River. Current open carparking on Gardens land would be accommodated
on levels beneath the buildings. This parking would be available to
the public on weekends.
proposed development strategy provides a number of improvements for
the Gardens Point Area. It serves to:
- maximise potential use of the entire area by
Brisbane people and the students and staff of QIT and the Conservatorium
- recognise, retain and appropriately treat the
historic elements of the Gardens and related buildings, including Parliament
House and Old Government House
- emphasize the natural and man-made features
and attractions of the peninsula and nearby riverbank
- provide a variety of facilities and venues
for activities, accessible to all age groups and sections of the community,
including weekend parking, and also an increase in the area of Gardens
land for public use
- retain the traditional function of the peninsula
as a green foreground to the city centre for views from the south, east
and west and present an aesthetic river aspect of QIT, which fronts
a major city gateway and the cultural South Bank
- improve access to Gardens Point by public and
private transport and clearly identify separate institutions and areas
of use, and
- accommodate QIT growth beyond the year 2000
in a way which is compatible with its setting.
Dr RD. Gibson,
Director, QIT (Chairman)
Ms C. Bull, Senior Lecturer, Department of Planning and Landscape Architecture,
Mr P. Heywood, Head, Department of Planning and Landscape Architecture,
Mr C.F.Sharp, Manager, Department of Health and Community Services, BCC
Mr J. Wood, Director, Property Management, BCC
Ms C. Bull, Senior Lecturer, Department of Planning and Landscape Architecture,
QIT (Project Co-ordinator)
Mr J. Bedford, Research Assistant, Department of Planning and Landscape
Project work by post-graduate students of QIT also contributed to the
entire content and results of this study are now held at the Library
of the Queensland Institute of Technology and are available for public
reference. They include physical condition surveys, user and resident

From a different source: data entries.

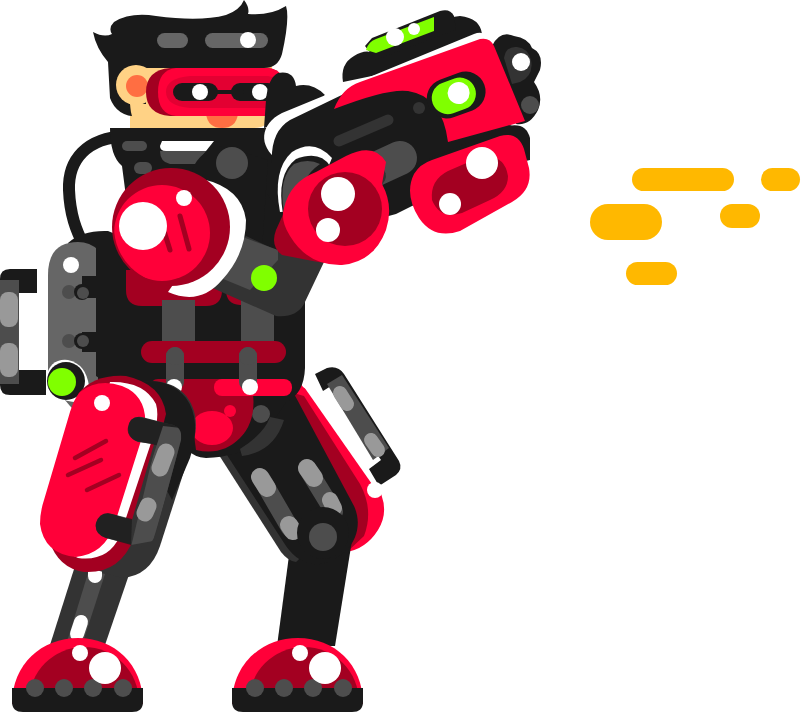
<!DOCTYPE html>
<html lang="en">
<head>
<meta charset="utf-8">
<title>Armoured trooper</title>
<style>
:root{--black:#1a1a1a;--dark:#333;--grey:#4d4d4d;--steel:#808080;--mid:#666;--light:#999;--red:#ff0039;--wine:#a30021;--skin:#ffd285;--blush:#ff6e42;--green:#80ff00;--spark:#ffb800;--white:#fff}
html,body{margin:0;background:var(--white);overflow:hidden}
svg{display:block;width:801px;height:725px}
.black{fill:var(--black)}.dark{fill:var(--dark)}.grey{fill:var(--grey)}.steel{fill:var(--steel)}.mid{fill:var(--mid)}.light{fill:var(--light)}
.red{fill:var(--red)}.wine{fill:var(--wine)}.skin{fill:var(--skin)}.blush{fill:var(--blush)}.green{fill:var(--green)}.spark{fill:var(--spark)}.white{fill:var(--white)}
.line{fill:none;stroke-linecap:round;stroke-linejoin:round}
.s-black{stroke:var(--black)}.s-dark{stroke:var(--dark)}.s-grey{stroke:var(--grey)}.s-mid{stroke:var(--mid)}.s-light{stroke:var(--light)}.s-wine{stroke:var(--wine)}.s-red{stroke:var(--red)}.s-white{stroke:var(--white)}.s-green{stroke:var(--green)}
</style>
</head>
<body>
<svg viewBox="0 0 801 725" role="img" aria-label="Trooper in red and black powered armour aiming a shoulder cannon">
<defs>
  <clipPath id="back-handle-clip"><rect x="0" y="269" width="19" height="126" rx="9"/></clipPath>
  <clipPath id="dome-clip"><path d="M12 704C12 664 42 638 78 638S143 664 143 704Z"/></clipPath>
  <clipPath id="thigh-rail-clip"><path d="M169 424Q183 426 181 440L156 533Q152 546 142 547H131L160 426Z"/></clipPath>
  <clipPath id="shoulder-clip"><circle cx="171" cy="227" r="57"/></clipPath>
  <clipPath id="pelvis-clip"><path d="M166 386H252Q258 420 240 438Q222 456 196 450Q192 408 166 390Z"/></clipPath>
  <g id="boot">
    <path class="red" d="M12 704C12 664 42 638 78 638S143 664 143 704Z"/>
    <circle class="wine" cx="84" cy="702" r="55" clip-path="url(#dome-clip)"/>
    <path class="black" d="M12 688H143V702Q143 712 132 712H23Q12 712 12 702Z"/>
    <g class="grey"><circle cx="35" cy="688" r="9"/><circle cx="64" cy="688" r="9"/><circle cx="93" cy="688" r="9"/><circle cx="123" cy="688" r="9"/></g>
    <circle class="white" cx="80" cy="653" r="8"/><circle class="white" cx="105" cy="668" r="16"/>
  </g>
</defs>

<g id="muzzle-sparks" class="spark">
  <rect x="632" y="168" width="102" height="23" rx="11.5"/>
  <rect x="761" y="168" width="39" height="23" rx="11.5"/>
  <rect x="590" y="204" width="72" height="36" rx="18"/>
  <rect x="720" y="204" width="40" height="24" rx="12"/>
  <rect x="626" y="262" width="51" height="23" rx="11.5"/>
</g>

<g id="backpack">
  <path class="line s-black" stroke-width="12" d="M126 136C86 138 68 160 69 190C70 215 76 230 84 246"/>
  <path class="black" d="M10 269H37V293H19V370H46V395H10Q0 395 0 385V279Q0 269 10 269Z"/>
  <g clip-path="url(#back-handle-clip)"><rect class="grey" y="280" width="19" height="104"/><rect class="light" x="0" y="292" width="18" height="35" rx="8"/><rect class="light" x="0" y="343" width="18" height="34" rx="8"/></g>
  <path class="black" d="M68 243Q82 230 108 231L130 240V400H90Z"/>
  <path class="mid" d="M48 275Q48 242 78 242Q90 242 98 250V412Q82 420 70 406L48 380Z"/>
  <circle class="white" cx="71" cy="265" r="8"/>
  <path class="black" d="M98 276H82V298H98ZM98 332H82V352H98Z"/>
  <g class="grey"><circle cx="69" cy="292" r="7"/><circle cx="69" cy="341" r="7"/></g>
  <g class="black"><circle cx="82" cy="292" r="8"/><circle cx="82" cy="341" r="8"/></g>
  <circle class="grey" cx="83" cy="293" r="6"/><circle class="grey" cx="83" cy="341" r="6"/>
  <path class="white" d="M46 378Q50 358 68 360Q86 364 89 386L82 402Q54 404 46 378Z"/>
  <circle class="black" cx="66" cy="381" r="19"/><circle class="green" cx="62" cy="382" r="14"/>
</g>

<g id="rear-leg">
  <path class="red" d="M292 388Q304 380 314 388L374 480Q392 508 378 530Q366 549 346 552L300 430Z"/>
  <path class="wine" d="M290 392L304 396L360 484Q374 510 364 536L346 553L280 420Z"/>
  <path class="white" d="M302 384Q305 373 316 378L386 480L374 487Z"/>
  <path class="black" d="M315 374L327 368Q338 365 344 374L399 461Q403 469 396 475L379 486L369 469L381 460L331 386L323 391Z"/>
  <path class="grey" d="M327 384L342 375L389 448L373 460Z"/>
  <path class="line s-light" stroke-width="14" d="M340 393L347 404M371 440L378 450"/>
  <circle class="white" cx="308" cy="382" r="7"/><circle class="white" cx="375" cy="490" r="8"/>
  <path class="black" d="M290 548L277 646H335L354 528Z"/>
  <path class="dark" d="M217 452L281 552Q288 561 296 562L330 530L262 430Z"/>
  <path class="black" d="M225 452L286 546Q300 566 320 564C348 560 366 532 354 506L292 390L238 404Z"/>
  <path class="line s-grey" stroke-width="18" d="M261 478L290 528M307 468L334 512"/>
  <path class="line s-light" stroke-width="18" d="M260 477L267 488M289 525L293 531M307 468L314 478"/>
  <path class="line s-light" stroke-width="16" d="M330 500L334 508"/>
  <circle class="black" cx="323" cy="533" r="26"/><circle class="grey" cx="323" cy="537" r="14"/>
  <use href="#boot" x="220"/>
</g>

<g id="torso">
  <path class="black" d="M96 244H305V368Q304 394 286 402L274 420Q258 456 206 458Q182 456 180 430L96 376Z"/>
  <path class="dark" d="M240 449Q264 434 270 417L284 420Q274 452 242 456Z"/>
  <circle class="grey" cx="261" cy="414" r="9"/>
  <path class="wine" d="M126 270H222V290Q222 306 206 306H142Q126 306 126 290Z"/>
  <path class="wine" d="M226 270H258V305H240Q226 304 226 290Z"/>
  <rect class="grey" x="162" y="300" width="33" height="50"/><rect class="grey" x="241" y="300" width="33" height="50"/>
  <rect class="wine" x="141" y="341" width="145" height="22" rx="11"/>
  <path class="wine" d="M166 386H252Q258 420 240 438Q222 456 196 450Q192 408 166 390Z"/>
  <g clip-path="url(#pelvis-clip)"><ellipse class="red" cx="212" cy="428" rx="21" ry="17"/><circle class="red" cx="230" cy="411" r="6"/></g>
  <rect class="wine" x="150" y="379" width="90" height="17" rx="8"/><rect class="red" x="214" y="379" width="78" height="17" rx="8"/>
  <path class="line s-grey" stroke-width="18" stroke-linecap="butt" d="M175 382V356M248 382V356"/>
  <circle class="grey" cx="175" cy="356" r="9"/><circle class="grey" cx="248" cy="356" r="9"/>
  <circle class="white" cx="174" cy="387" r="8"/><circle class="white" cx="250" cy="387" r="8"/>
</g>

<g id="front-leg">
  <path class="dark" d="M75 566L50 645H105L134 560Z"/>
  <path class="grey" d="M89 570L66 645H82L105 574Z"/>
  <path class="line s-white" stroke-width="14" d="M95 570V576M81 622L77 634"/>
  <use href="#boot"/>
  <path class="dark" d="M142 382C178 376 203 402 194 440L160 546Q150 576 122 578L84 566Z"/>
  <path class="black" d="M130 384Q166 374 186 398Q202 420 190 458L172 500L140 440Z"/>
  <path class="wine" d="M78 394Q94 374 126 376Q162 384 166 414L134 538Q120 574 84 572Q58 568 49 540Z"/>
  <path class="white" d="M110 382Q144 381 156 404Q160 418 152 440L120 536Q108 562 78 558L66 552Z"/>
  <path class="red" d="M80 392Q98 378 122 386Q148 396 145 428L114 526Q104 554 76 557Q44 554 40 524Q40 512 44 500L70 412Q74 399 80 392Z"/>
  <circle class="white" cx="102" cy="403" r="8"/>
  <path class="line s-wine" stroke-width="4.5" d="M75 458L106 441M68 475L101 460M87 490L119 475"/>
  <path class="dark" d="M128 428Q130 415 142 417L169 424Q183 426 181 440L156 533Q152 546 142 547L106 538Q94 534 96 523Q100 511 112 514L132 520L154 444L138 442Q128 438 128 428Z"/>
  <path class="black" d="M138 417L169 424Q183 426 181 440L178 450L160 446L136 441Q126 436 128 427Q130 417 138 417ZM108 513L132 519L131 545L106 538Q94 534 96 523Q99 513 108 513Z" opacity=".7"/>
  <path class="grey" d="M163 426L181 428V446L153 541L131 545L134 514Z" clip-path="url(#thigh-rail-clip)"/>
  <path class="line s-light" stroke-width="17" d="M166 452L160 468M148 506L145 513"/>
</g>

<g id="head">
  <path class="black" d="M110 128H300V240L240 250L130 230Q126 196 122 166Q110 156 110 128Z"/>
  <rect class="grey" x="122" y="141" width="25" height="10" rx="5"/><rect class="grey" x="134" y="162" width="18" height="12" rx="6"/>
  <path class="white" d="M162 141H214L206 151H166Q160 151 160 146Z"/>
  <path class="grey" d="M160 151H206L196 164H170Q160 162 160 151Z"/>
  <path class="skin" d="M130 66H272V112Q270 128 254 128H130Z"/>
  <path class="blush" d="M206 114H238Q236 128 222 128T206 114Z"/>
  <path class="black" d="M108 62Q96 48 93 32Q104 38 112 34Q108 28 114 22Q130 12 156 16Q200 22 226 15Q240 10 244 0Q250 8 248 14Q270 16 286 6Q290 18 282 54Q278 68 264 68H146V116Q118 120 110 98Z"/>
  <circle class="skin" cx="136" cy="85" r="20"/><circle class="blush" cx="137" cy="86" r="11"/>
  <path class="skin" d="M130 104H170V128H139Q131 122 130 104Z"/>
  <rect class="mid" x="157" y="33" width="31" height="15" rx="7.5"/><rect class="mid" x="205" y="33" width="63" height="15" rx="7.5"/><circle class="white" cx="248" cy="40" r="8"/>
  <path class="wine" d="M170 68H268Q286 70 286 92T268 116H170Q146 114 146 92T170 68Z"/>
  <path class="red" d="M176 68H268Q286 70 286 92T268 116H176Q158 114 158 92T176 68Z"/>
  <path class="wine" d="M190 76H268Q282 78 282 92T268 108H190Q166 106 166 92T190 76Z" opacity=".3"/>
  <rect class="black" x="173" y="83" width="45" height="18" rx="9"/><rect class="black" x="231" y="83" width="46" height="18" rx="9"/>
  <path class="line s-black" stroke-width="4" d="M210 92H242"/>
  <circle class="white" cx="200" cy="92" r="8"/><circle class="white" cx="260" cy="92" r="8"/>
</g>

<g id="cannon">
  <path class="black" d="M266 100Q268 78 278 73Q294 70 296 86Q312 82 325 95L300 118L264 128Z"/>
  <path class="black" d="M343 82Q340 64 354 56Q366 48 376 54L446 26Q448 16 460 16Q480 18 482 34L420 66Z"/>
  <path class="black" d="M365 46L372 38L440 11Q450 8 454 16L456 30L376 60Z"/>
  <path class="green" d="M366 50Q368 42 376 39L434 17V31L376 53Z"/>
  <circle class="white" cx="395" cy="37" r="9"/><circle class="white" cx="414" cy="29" r="6"/>
  <path class="black" d="M492 46Q500 30 514 36Q528 38 532 48Q544 54 540 70L534 82Q544 96 538 110Q530 126 516 124Z"/>
  <path class="dark" d="M504 58Q506 46 517 47Q528 48 531 60Q534 76 520 82L512 84Z"/>
  <circle class="white" cx="521" cy="62" r="9"/><circle class="grey" cx="530" cy="105" r="9"/>
  <path class="white" d="M278 160C258 146 260 124 282 113L474 34Q484 30 490 39L484 54L330 116Z"/>
  <path class="black" d="M272 164Q270 132 290 120L350 91L430 66L500 120L524 132Q532 140 528 158L412 206L396 214L300 240L250 170Z"/>
  <path class="red" d="M334 109Q342 88 360 82L480 39Q490 37 494 46L525 121L448 142Q442 96 408 91Q388 88 334 109Z"/>
  <g transform="rotate(-20 459 94)"><rect class="black" x="426" y="74" width="60" height="40" rx="20"/><rect class="green" x="431" y="78" width="45" height="32" rx="16"/><circle class="white" cx="459" cy="93" r="11"/></g>
  <circle class="dark" cx="419" cy="108" r="6"/>
  <path class="line s-dark" stroke-width="11" d="M339 141L388 120"/>
  <path class="line s-grey" stroke-width="34" d="M374 170L400 158"/>
  <path class="line s-dark" stroke-width="20" d="M356 182L376 176"/>
  <path class="black" d="M430 158L508 126Q526 122 530 138V160L420 186Z"/>
  <path class="red" d="M432 160L500 136Q518 131 524 149L529 168Q533 190 512 202L460 231Q434 240 419 218Q404 194 414 174Q420 164 432 160Z"/>
  <path class="wine" d="M448 171L478 158Q504 152 508 176Q508 192 490 200L462 213Q440 220 432 200Q430 180 448 171Z"/>
  <circle class="white" cx="482" cy="163" r="16"/><circle class="white" cx="450" cy="204" r="11"/>
</g>

<g id="arm">
  <path class="white" d="M280 212Q272 170 292 152Q314 138 332 158L310 210Z"/>
  <path class="black" d="M283 214Q276 174 296 159Q320 150 330 166L310 216Z"/>
  <path class="grey" d="M284 212Q278 178 294 164Q308 158 320 164Q300 178 300 202Z"/>
  <path class="black" d="M192 170Q200 150 222 146L268 160L262 250L210 260Z"/>
  <circle class="grey" cx="232" cy="163" r="16"/>
  <path class="dark" d="M246 236L284 254L324 262L304 304Q296 318 276 316L208 286Z"/>
  <path class="grey" d="M240 236L278 250V260L250 290L216 276Z"/>
  <circle class="green" cx="264" cy="278" r="13"/>
  <path class="wine" d="M286 208L334 164L374 250Q352 266 318 262L282 255Q270 246 276 230Z"/>
  <path class="red" d="M284 208Q290 182 316 172L346 156Q374 142 386 162L382 184Q394 206 386 230Q374 262 342 265Q308 266 290 236Q280 220 284 208Z"/>
  <circle class="wine" cx="345" cy="209" r="37"/><circle class="white" cx="338" cy="194" r="17"/><circle class="white" cx="328" cy="230" r="12"/>
  <path class="white" d="M202 179Q242 188 246 220Q246 254 222 280Q200 306 168 292L190 260Z"/>
  <circle class="wine" cx="171" cy="227" r="59"/>
  <g clip-path="url(#shoulder-clip)"><circle class="red" cx="162" cy="233" r="48"/></g>
  <path class="line s-wine" stroke-width="5" d="M180 216L189 249M164 231L170 250"/>
  <circle class="white" cx="143" cy="226" r="24"/><circle class="white" cx="184" cy="198" r="8"/>
</g>
</svg>
</body>
</html>
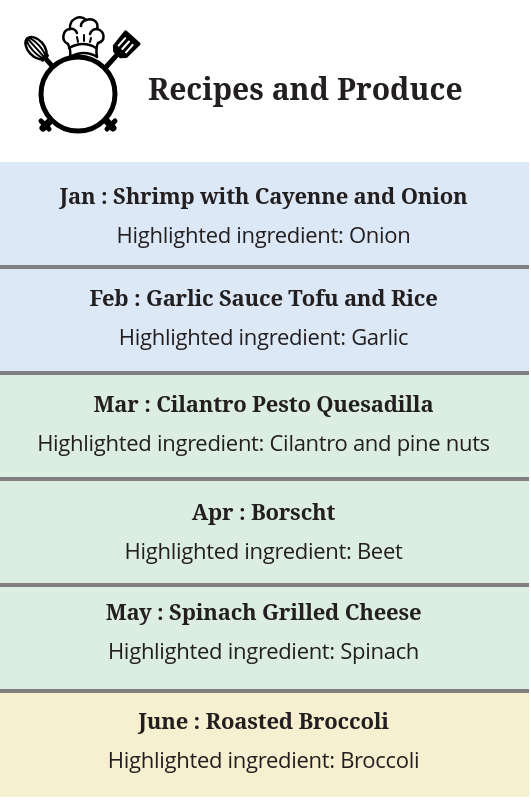
<!DOCTYPE html>
<html lang="en">
<head>
<meta charset="utf-8">
<title>Recipes and Produce</title>
<style>
  :root {
    --paper: #ffffff;
    --ink: #231f20;
    --black: #000000;
    --rule: #808080;
    --winter: #dce8f6;
    --spring: #dceee2;
    --summer: #f7f0d0;
    --display: "Noto Serif", "TeX Gyre Bonum", serif;
    --body: "Open Sans", "Noto Sans", sans-serif;
  }
  * { box-sizing: border-box; margin: 0; padding: 0; }
  html, body { width: 531px; height: 800px; overflow: hidden; background: var(--paper); }
  .poster { width: 531px; height: 800px; color: var(--ink); background: var(--paper); }
  .header { display: flex; height: 162px; }
  .emblem { flex: none; width: 148px; height: 162px; }
  .header h1 {
    padding-top: 65px;
    font: 900 30px/48px var(--display);
    white-space: nowrap;
  }
  .calendar {
    display: grid;
    grid-template-rows: 107px 106px 106px 106px 106px 104px;
    width: 529px;
    list-style: none;
  }
  .month {
    padding-top: var(--inset);
    padding-right: 2px;
    border-bottom: 4px solid var(--rule);
    text-align: center;
    white-space: nowrap;
  }
  .month:last-child { border-bottom: 0; }
  .winter { background: var(--winter); }
  .spring { background: var(--spring); }
  .summer { background: var(--summer); }
  .month h2 { font: 900 22px/39px var(--display); letter-spacing: -0.2px; }
  .month p { font: 400 22px/39px var(--body); letter-spacing: -0.3px; }
  .january { --inset: 14px; }
  .february, .march { --inset: 9px; }
  .april { --inset: 11px; }
  .may { --inset: 5px; }
  .june { --inset: 8px; }
</style>
</head>
<body>
<main class="poster">
  <header class="header">
    <svg class="emblem" viewBox="0 0 148 162" role="img" aria-label="Round pan with a chef hat, whisk and spatula">
      <g fill="none" stroke="var(--black)" stroke-linecap="round" stroke-linejoin="round">
        <g class="handles" stroke-width="7">
          <path d="M54 117L43 128M103 117L113 128"/>
          <path stroke-width="5" d="M41 121L49 129M115 121L107 129"/>
        </g>
        <g class="whisk" transform="translate(36 48) rotate(-42)">
          <path stroke-width="5" d="M0 16V28"/>
          <ellipse rx="8" ry="13" stroke-width="2.5"/>
          <ellipse rx="4" ry="13" stroke-width="2"/>
          <path stroke-width="2" d="M0 -13V15"/>
          <path stroke-width="4" d="M-3 13H3"/>
        </g>
        <g class="spatula" transform="translate(125 46) rotate(42)">
          <path stroke-width="5" d="M0 12V30"/>
          <path fill="var(--black)" stroke-width="3" d="M-9 -11H9L8 7L4 11H-4L-8 7Z"/>
          <path stroke="var(--paper)" stroke-width="2" d="M-5 -6V4M0 -6V4M5 -6V4"/>
        </g>
        <circle class="pan" cx="78" cy="94" r="37" fill="var(--paper)" stroke-width="5"/>
        <g class="hat" stroke-width="2.5">
          <path fill="var(--paper)" d="M70 57C71 52 70 48 68 44C61 41 62 30 70 29C69 19 80 14 86 20C94 17 99 23 97 29C105 31 106 41 98 43C96 47 96 51 97 57C89 52 79 52 70 57Z"/>
          <path d="M70 29C73 28 76 30 77 33M86 20C83 21 81 23 81 26M97 29C94 29 91 31 90 34M69 48C78 43 88 43 96 48"/>
          <path stroke-width="2" d="M77 37L78 42M84 35V41M91 38L90 42"/>
        </g>
      </g>
    </svg>
    <h1>Recipes and Produce</h1>
  </header>
  <ul class="calendar">
    <li class="month winter january">
      <h2>Jan : Shrimp with Cayenne and Onion</h2>
      <p>Highlighted ingredient: Onion</p>
    </li>
    <li class="month winter february">
      <h2>Feb : Garlic Sauce Tofu and Rice</h2>
      <p>Highlighted ingredient: Garlic</p>
    </li>
    <li class="month spring march">
      <h2>Mar : Cilantro Pesto Quesadilla</h2>
      <p>Highlighted ingredient: Cilantro and pine nuts</p>
    </li>
    <li class="month spring april">
      <h2>Apr : Borscht</h2>
      <p>Highlighted ingredient: Beet</p>
    </li>
    <li class="month spring may">
      <h2>May : Spinach Grilled Cheese</h2>
      <p>Highlighted ingredient: Spinach</p>
    </li>
    <li class="month summer june">
      <h2>June : Roasted Broccoli</h2>
      <p>Highlighted ingredient: Broccoli</p>
    </li>
  </ul>
</main>
</body>
</html>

surveys, reports, references, data and background drawings used in the
preparation of the report.
collected in the multi-disciplinary study provided a basis for the planning
and design stage carried out under the direction of Ms Catherin Bull*
in the Department of Planning and Landscape Architecture at QIT, which
resulted in the development proposal.
*Catherin Bull was a senior lecturer
in the Department of Planning and Landscape Architecture at QIT.
has been a consultant for major developments in Sydney, Melbourne and
South East Asia.